Russia put pressure on Ukraine from another direction when a spokesman for state gas company Gazprom said that Ukraine owed $1.59 billion in overdue bills for imported gas. Sergei Kuprianov was quoted by the RIA-Novosti agency as saying the gas arrears would endanger a recent discount granted by Russia. The discount lowered the price to $268.50 per thousand from other $400. The Russian payment demand and loss of the discount would accelerate Ukraine’s financial crisis. The country is almost broke and seeking emergency credit from the International Monetary Fund.
Russia has taken a confrontational stance toward its southern neighbor after Yanukovych fled the country. Yanukovych was voted out of office by parliament after weeks of protests ended in violence that left more than 80 people dead.

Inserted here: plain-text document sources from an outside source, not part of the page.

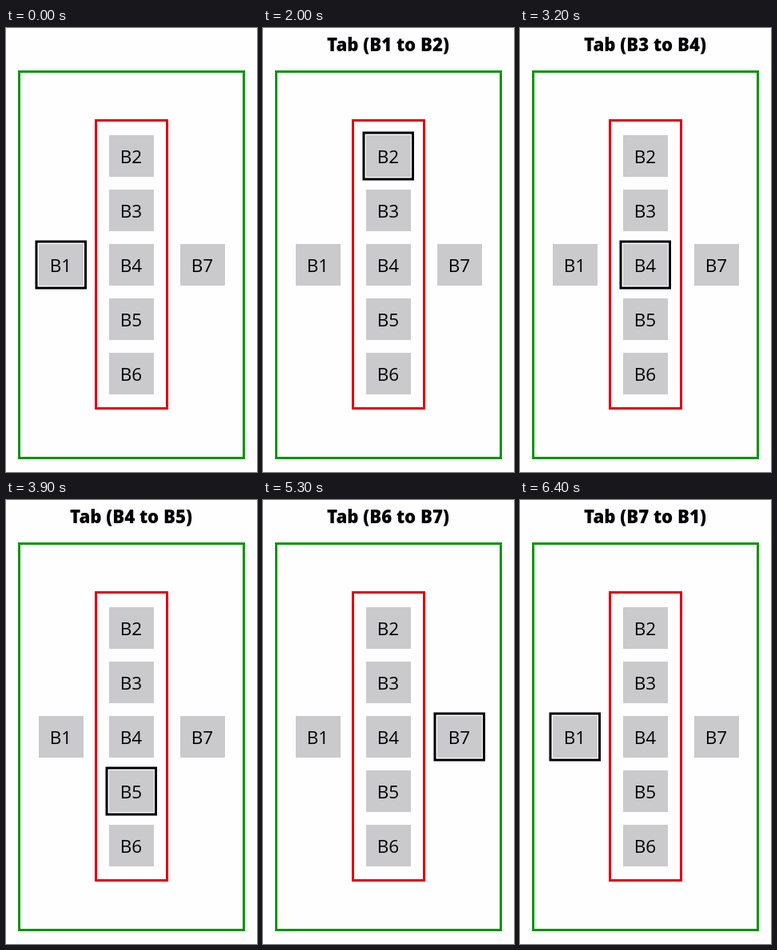
Recreate the animation shown at these times as an HTML page. Size 314 px wide and 555 px high, loop 8400 ms.

```html
<!DOCTYPE html>
<html lang="en">
<head>
<meta charset="utf-8">
<title>Tab order</title>
<style>
  html, body { margin: 0; width: 100%; height: 100%; overflow: hidden; background: #fefdff; }
  svg { display: block; width: 100vw; height: 100vh; }
  text { text-anchor: middle; fill: #000; }
  .label { font: 400 22.5px "Open Sans", "Noto Sans", sans-serif; }
  .title { font: 800 22.2px "Open Sans", "Noto Sans", sans-serif; }
</style>
</head>
<body>
<svg id="stage" viewBox="0 0 314 555">
  <g fill="none" stroke-width="3">
    <rect x="16.5" y="54.5" width="281" height="483" stroke="#0d950d"/>
    <rect x="112.5" y="115.5" width="89" height="360" stroke="#e1000f"/>
  </g>
  <g id="buttons"></g>
  <rect id="focus" width="61.5" height="58" fill="none" stroke="#000" stroke-width="3"/>
  <text id="title" class="title" x="156.5" y="29"></text>
</svg>
<script>
const LOOP = 8400, FIRST = 1800, STEP = 700;
const W = 56, H = 52;
const column = [0, 1, 2, 3, 4].map(i => [129, 134 + 68 * i]);
const spots = [[41, 270], ...column, [218, 270]];
const count = spots.length;

const byId = id => document.getElementById(id);
const buttons = byId("buttons"), focusRing = byId("focus"), title = byId("title");

function add(tag, attrs, text = "") {
  const el = document.createElementNS(buttons.namespaceURI, tag);
  for (const key in attrs) el.setAttribute(key, attrs[key]);
  el.textContent = text;
  buttons.append(el);
}

spots.forEach(([x, y], i) => {
  add("rect", { x, y, width: W, height: H, fill: "#cac9cb" });
  add("text", { x: x + W / 2 - 0.5, y: y + 35, class: "label" }, `B${i + 1}`);
});

function draw(t) {
  // Number of Tab presses so far; the last one wraps back to B1.
  const presses = t < FIRST ? 0 : Math.min(count, Math.floor((t - FIRST) / STEP) + 1);
  const current = presses % count;
  const [x, y] = spots[current];
  focusRing.setAttribute("x", x - 3);
  focusRing.setAttribute("y", y - 3);
  title.textContent = presses ? `Tab (B${presses} to B${current + 1})` : "";
}

const start = performance.now();
function tick() {
  draw((performance.now() - start) % LOOP);
  requestAnimationFrame(tick);
}
tick();
</script>
</body>
</html>
```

Aksyonov, the Crimea leader, appealed to Putin “for assistance in guaranteeing peace and calmness on the territory of the autonomous republic of Crimea.” Aksyonov was voted in by the Crimean parliament on Thursday after pro-Russia gunmen seized the building and as tensions soared over Crimea’s resistance to the new authorities in Kiev, who took office this week.
Obama called on Russia to respect the independence and territory of Ukraine and not try to take advantage of its neighbor, which is undergoing political upheaval.
He said such action by Russia would represent a “profound interference” in matters he said must be decided by the Ukrainian people.
“The United States will stand with the international community in affirming that there will be costs for any military intervention in Ukraine,” he said. Obama did not say what those costs might be.
Swedish Foreign Minister Carl Bildt wrote on Twitter that it was “obvious that there is Russian military intervention in Ukraine. Likely immediate aim is to set up puppet pro-Russian semi-state in Crimea.”
At the United Nations, the Ukrainian ambassador, Yuriy Sergeyev, said Friday that Russian transport aircraft and 11 attack helicopters had arrived in Crimea illegally, and that Russian troops had taken control of two airports in Crimea.
He described the gunmen posted outside the two airports as Russian armed forces as well as “unspecified” units.
Russia has kept silent on claims of military intervention and has said any troop movements are within agreed rules, even as it maintained its hard-line stance on protecting ethnic Russians in Crimea.
Meanwhile, flights remained halted from Simferopol’s airport. Dozens of armed men in military uniforms without markings patrolled the area. They didn’t stop or search people leaving or entering the airport, and refused to talk to journalists.
Vladimir Isachenkov reported from Moscow.